Against the overwhelming evidence of Death’s strangling might, in an attempt to be at peace with its inescapable work, I’ve heard some refer to Death as a friend, something to embrace as good. Yes, it’s true that an end to mortal suffering can be counted as a blessing. But the verity of such a statement isn’t so for the reasons the mortal flesh would conjure. Death is not a blessing. It’s a curse. It’s not natural. It’s completely foreign to God’s design for creation. He makes sure we understand these things in the Garden of Eden in Genesis 3:19. In 1 Corinthians 15:26, Saint Paul makes sure we never utter the words, “Death is a friend.” It’s not a friend. It’s the last bitterest enemy of Man.
Before we can even begin to fathom the glorious purpose and momentum of a Christian funeral, we need to be wise to what we’re actually dealing with. Death is everything I’ve described. It’s real, and it’s coming for all. Each of us will breathe our last and be returned to the bosom of the earth. We don’t know how or when it will happen, we just know that it will. And when it does, what will we do? What shall we expect from and for those around us? Where is our hope in the midst of the mess?
A Christian funeral beholds Christ right in the middle of it.

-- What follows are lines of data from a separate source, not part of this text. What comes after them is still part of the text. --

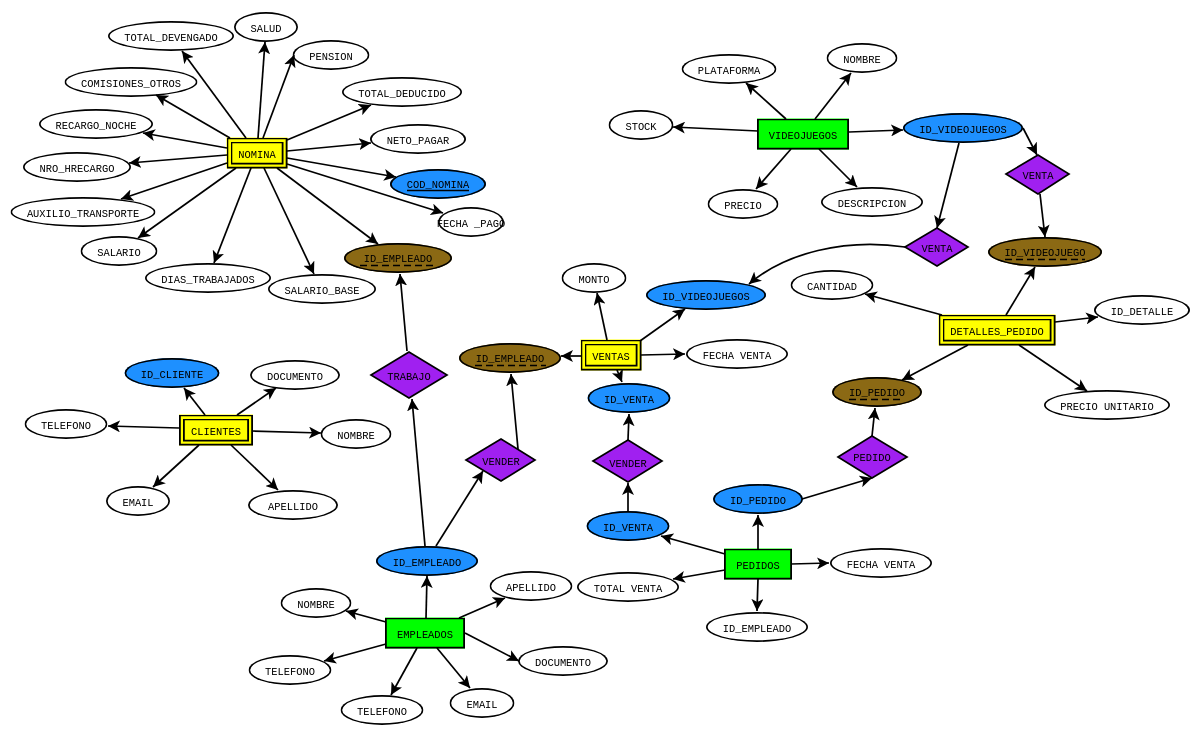
<!DOCTYPE html>
<html lang="es">
<head>
<meta charset="utf-8">
<title>Diagrama entidad-relación</title>
<style>
:root{--ink:#000;--paper:#fff;--key:#1e90ff;--foreign:#8b6914;--weak:#ff0;--strong:#0f0;--relation:#a020f0}
*{box-sizing:border-box}
body{margin:0}
.diagram{position:relative;width:1200px;height:737px;overflow:hidden;background:var(--paper);color:var(--ink);font:10.4px/12px "Liberation Mono",monospace}
.node{position:absolute;left:var(--x);top:var(--y);width:var(--w);height:var(--h);transform:translate(-50%,-50%);display:flex;align-items:center;justify-content:center;white-space:nowrap;padding-top:3px}
.attribute{--h:30px;box-shadow:inset 0 0 0 1.7px var(--ink);border-radius:50%;background:var(--paper)}
.key{background:var(--key)}
.foreign{background:var(--foreign);padding-top:1px}
.underlined{padding-top:2px}
.entity{--h:31px;box-shadow:inset 0 0 0 1.8px var(--ink);background:var(--strong)}
.weak{background:var(--weak)}
.weak::before{content:"";position:absolute;inset:4px;box-shadow:inset 0 0 0 1.8px var(--ink)}
.relation{z-index:1}
.links{position:absolute;left:0;top:0}
.links path{fill:none;stroke:var(--ink);stroke-width:1.7;marker-end:url(#arrow)}
.links polygon{fill:var(--relation);stroke:var(--ink);stroke-width:1.7}
.links line{stroke:var(--ink);stroke-width:1.4}
.links .dashed{stroke-dasharray:7 4}
.links .tip{fill:var(--ink);stroke:none;marker-end:none}
</style>
</head>
<body>
<main class="diagram">

<!-- Nómina -->
<div class="node entity weak" style="--x:257px;--y:153px;--w:61px">NOMINA</div>
<div class="node attribute" style="--x:171px;--y:36px;--w:126px">TOTAL_DEVENGADO</div>
<div class="node attribute" style="--x:266px;--y:27px;--w:64px">SALUD</div>
<div class="node attribute" style="--x:331px;--y:55px;--w:77px">PENSION</div>
<div class="node attribute" style="--x:131px;--y:82px;--w:133px">COMISIONES_OTROS</div>
<div class="node attribute" style="--x:402px;--y:92px;--w:120px">TOTAL_DEDUCIDO</div>
<div class="node attribute" style="--x:96px;--y:124px;--w:114px">RECARGO_NOCHE</div>
<div class="node attribute" style="--x:418px;--y:139px;--w:96px">NETO_PAGAR</div>
<div class="node attribute" style="--x:77px;--y:167px;--w:108px">NRO_HRECARGO</div>
<div class="node attribute key underlined" style="--x:438px;--y:184px;--w:96px">COD_NOMINA</div>
<div class="node attribute" style="--x:83px;--y:212px;--w:145px">AUXILIO_TRANSPORTE</div>
<div class="node attribute" style="--x:471px;--y:222px;--w:66px">FECHA _PAGO</div>
<div class="node attribute" style="--x:119px;--y:251px;--w:77px">SALARIO</div>
<div class="node attribute" style="--x:208px;--y:278px;--w:126px">DIAS_TRABAJADOS</div>
<div class="node attribute" style="--x:322px;--y:289px;--w:108px">SALARIO_BASE</div>
<div class="node attribute foreign" style="--x:398px;--y:258px;--w:108px">ID_EMPLEADO</div>

<!-- Clientes -->
<div class="node entity weak" style="--x:216px;--y:430px;--w:74px">CLIENTES</div>
<div class="node attribute key" style="--x:172px;--y:373px;--w:95px">ID_CLIENTE</div>
<div class="node attribute" style="--x:295px;--y:375px;--w:90px">DOCUMENTO</div>
<div class="node attribute" style="--x:66px;--y:424px;--w:83px">TELEFONO</div>
<div class="node attribute" style="--x:356px;--y:434px;--w:71px">NOMBRE</div>
<div class="node attribute" style="--x:138px;--y:501px;--w:64px">EMAIL</div>
<div class="node attribute" style="--x:293px;--y:505px;--w:90px">APELLIDO</div>

<!-- Empleados -->
<div class="node entity" style="--x:425px;--y:633px;--w:80px">EMPLEADOS</div>
<div class="node attribute key" style="--x:427px;--y:561px;--w:102px">ID_EMPLEADO</div>
<div class="node attribute" style="--x:316px;--y:603px;--w:71px">NOMBRE</div>
<div class="node attribute" style="--x:531px;--y:586px;--w:83px">APELLIDO</div>
<div class="node attribute" style="--x:290px;--y:670px;--w:83px">TELEFONO</div>
<div class="node attribute" style="--x:563px;--y:661px;--w:90px">DOCUMENTO</div>
<div class="node attribute" style="--x:382px;--y:710px;--w:83px">TELEFONO</div>
<div class="node attribute" style="--x:482px;--y:703px;--w:65px">EMAIL</div>

<!-- Ventas -->
<div class="node entity weak" style="--x:611px;--y:355px;--w:61px">VENTAS</div>
<div class="node attribute" style="--x:594px;--y:278px;--w:65px">MONTO</div>
<div class="node attribute key" style="--x:706px;--y:295px;--w:120px">ID_VIDEOJUEGOS</div>
<div class="node attribute" style="--x:737px;--y:354px;--w:102px">FECHA VENTA</div>
<div class="node attribute foreign" style="--x:510px;--y:358px;--w:102px">ID_EMPLEADO</div>
<div class="node attribute key" style="--x:629px;--y:398px;--w:83px">ID_VENTA</div>

<!-- Pedidos -->
<div class="node entity" style="--x:758px;--y:564px;--w:68px">PEDIDOS</div>
<div class="node attribute key" style="--x:628px;--y:526px;--w:83px">ID_VENTA</div>
<div class="node attribute key" style="--x:758px;--y:499px;--w:90px">ID_PEDIDO</div>
<div class="node attribute" style="--x:628px;--y:587px;--w:102px">TOTAL VENTA</div>
<div class="node attribute" style="--x:881px;--y:563px;--w:102px">FECHA VENTA</div>
<div class="node attribute" style="--x:757px;--y:627px;--w:102px">ID_EMPLEADO</div>

<!-- Videojuegos -->
<div class="node entity" style="--x:803px;--y:134px;--w:92px">VIDEOJUEGOS</div>
<div class="node attribute" style="--x:729px;--y:69px;--w:95px">PLATAFORMA</div>
<div class="node attribute" style="--x:862px;--y:58px;--w:71px">NOMBRE</div>
<div class="node attribute" style="--x:641px;--y:125px;--w:65px">STOCK</div>
<div class="node attribute key" style="--x:963px;--y:128px;--w:120px">ID_VIDEOJUEGOS</div>
<div class="node attribute" style="--x:743px;--y:204px;--w:71px">PRECIO</div>
<div class="node attribute" style="--x:872px;--y:202px;--w:102px">DESCRIPCION</div>

<!-- Detalles del pedido -->
<div class="node entity weak" style="--x:997px;--y:330px;--w:117px">DETALLES_PEDIDO</div>
<div class="node attribute foreign" style="--x:1045px;--y:252px;--w:114px">ID_VIDEOJUEGO</div>
<div class="node attribute" style="--x:832px;--y:285px;--w:83px">CANTIDAD</div>
<div class="node attribute" style="--x:1142px;--y:310px;--w:96px">ID_DETALLE</div>
<div class="node attribute" style="--x:1107px;--y:405px;--w:126px">PRECIO UNITARIO</div>
<div class="node attribute foreign" style="--x:877px;--y:392px;--w:90px">ID_PEDIDO</div>

<!-- Relaciones -->
<div class="node relation" style="--x:409px;--y:375px">TRABAJO</div>
<div class="node relation" style="--x:501px;--y:460px">VENDER</div>
<div class="node relation" style="--x:628px;--y:462px">VENDER</div>
<div class="node relation" style="--x:937px;--y:247px">VENTA</div>
<div class="node relation" style="--x:1038px;--y:174px">VENTA</div>
<div class="node relation" style="--x:872px;--y:456px">PEDIDO</div>

<svg class="links" width="1200" height="737" viewBox="0 0 1200 737" aria-hidden="true">
<defs>
<marker id="arrow" viewBox="0 0 12 12" refX="12" refY="6" markerWidth="12" markerHeight="12" markerUnits="userSpaceOnUse" orient="auto"><path class="tip" d="M0 0L12 6L0 12L3 6Z"/></marker>
</defs>
<g id="relation-shapes">
<polygon points="371,375 409,352 447,375 409,398"/>
<polygon points="466,460 501,439 535,460 501,481"/>
<polygon points="593,461 628,440 662,461 628,482"/>
<polygon points="905,247 937,228 968,247 937,266"/>
<polygon points="1006,174 1038,155 1069,174 1038,194"/>
<polygon points="838,457 872,436 907,457 872,478"/>
</g>
<g id="key-underlines">
<line x1="407" y1="190.5" x2="469" y2="190.5"/>
<line class="dashed" x1="360" y1="265.5" x2="435" y2="265.5"/>
<line class="dashed" x1="475" y1="365.5" x2="546" y2="365.5"/>
<line class="dashed" x1="1005" y1="259.5" x2="1085" y2="259.5"/>
<line class="dashed" x1="849" y1="399.5" x2="904" y2="399.5"/>
</g>
<g id="nomina-links">
<path d="M246 138L182 51"/>
<path d="M258 138L265 42"/>
<path d="M263 138L294 55"/>
<path d="M230 138L156 95"/>
<path d="M287 140L371 105"/>
<path d="M227 148L143 133"/>
<path d="M287 151L371 143"/>
<path d="M227 155L129 163"/>
<path d="M287 158L396 177"/>
<path d="M227 163L121 199"/>
<path d="M287 164L443 213"/>
<path d="M236 168L138 238"/>
<path d="M251 168L214 263"/>
<path d="M264 168L314 274"/>
<path d="M277 168L378 244"/>
</g>
<g id="clientes-links">
<path d="M205 415L184 388"/>
<path d="M237 415L276 388"/>
<path d="M179 428L108 426"/>
<path d="M252 431L321 433"/>
<path d="M199 445L153 487"/>
<path d="M231 445L278 490"/>
</g>
<g id="empleados-links">
<path d="M426 618L427 576"/>
<path d="M386 622L346 611"/>
<path d="M459 618L505 598"/>
<path d="M386 644L324 661"/>
<path d="M465 633L519 661"/>
<path d="M417 648L391 695"/>
<path d="M437 648L470 688"/>
<path d="M425 546L412 399"/>
<path d="M436 546L483 471"/>
<path d="M407 351L400 274"/>
<path d="M518 449L511 374"/>
</g>
<g id="ventas-links">
<path d="M607 340L597 293"/>
<path d="M640 341L685 309"/>
<path d="M641 355L685 354"/>
<path d="M581 356L561 356"/>
<path d="M617 370L622 382"/>
<path d="M628 440L629 414"/>
<path d="M628 512L628 483"/>
<path d="M905 247C845 238 785 253 749 284"/>
</g>
<g id="pedidos-links">
<path d="M725 554L661 536"/>
<path d="M758 549L758 515"/>
<path d="M725 570L673 579"/>
<path d="M791 564L829 563"/>
<path d="M758 579L757 611"/>
<path d="M802 499L872 478"/>
<path d="M872 436L875 408"/>
</g>
<g id="videojuegos-links">
<path d="M786 119L746 83"/>
<path d="M815 119L851 73"/>
<path d="M758 131L673 127"/>
<path d="M849 132L903 130"/>
<path d="M791 149L756 189"/>
<path d="M819 149L857 187"/>
<path d="M959 143L937 228"/>
<path d="M1023 128L1037 155"/>
<path d="M1040 194L1045 237"/>
</g>
<g id="detalles-links">
<path d="M1006 315L1035 267"/>
<path d="M942 315L865 294"/>
<path d="M1055 322L1098 317"/>
<path d="M968 345L902 380"/>
<path d="M1019 345L1087 391"/>
</g>
</svg>
</main>
</body>
</html>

In the midst of the initial sadness—Christ. When the machines are being unplugged and rolled away—Christ. When the plans are being made at the funeral home—Christ. When the readings and hymns are being selected and the obituary is being crafted from memories—Christ. When the bell tolls and the service begins, when the casket is closed and the mortal remains are covered by the pall—Christ. When the sermon is ringing out to the listeners—Christ and more Christ! Yes, the loved-one in the casket will be remembered, and likely in some heart-warming ways. Nevertheless, none of these will rise to the prominent station of “most important.” At a Christian funeral, Jesus owns that spot. And so the unmistakable communiqué to be dispatched to the troubled community will be the Good News of Death’s cure—the great heralding of Death’s utter defeat at the hands of Christ.
A Christian funeral is to be nothing less than the proclamation of this Gospel—the overabundant proclamation of the world-splitting news that Death no longer rules the spaces between heaven and hell because of the person and work of Jesus Christ. Because of Jesus, Death is no longer the believer’s lord. It is not the believer’s master. It is not the believer’s end. Jesus has seen to this. He said so Himself: “I am the resurrection and the life. Whoever believes in me, though he die, yet shall he live” (John 11:25). Trusting in the divine Son of God, the One who throttled Death by His own demise on Calvary’s cross, believers—both in the casket and in the pews—can be sure that Death has been remedied. The process itself, no matter how it may unfold, is now only for believers to close their eyes and exhale a last breath in mortality, and then to open their eyes and inhale the freshness of eternal life in the nearest presence of Christ in heaven.
Christ made sure of this.
If we don’t understand these things, a funeral can devolve into a circus sideshow very quickly. If we don’t empower our pastors to direct our funerals in a Godly way, being sure to leave behind very clear instructions for our families, then our own funerals very well could become less of what Christ would desire and more of what the unbelieving world would do to find peace, which ultimately means everyone in attendance will be left searching for hope in all the wrong places.
Lent is a good time to have a seminar like the one we had. This is true because Lent takes seriously what plagues humanity, knowing the immensity of the Lord’s work to save us from it, while at the same time knowing that Easter is on the very near horizon.
My prayer for you this day is that you would know the immensity of the Lord’s work, too, and that you would look to Him in all things, being assured of eternal life through faith in Him. Lent reminds us of the serious nature of the wage for Sin, which is Death. Easter reminds us that neither has a hold on Jesus. This being true, by faith in Him, they don’t have a hold on you, either.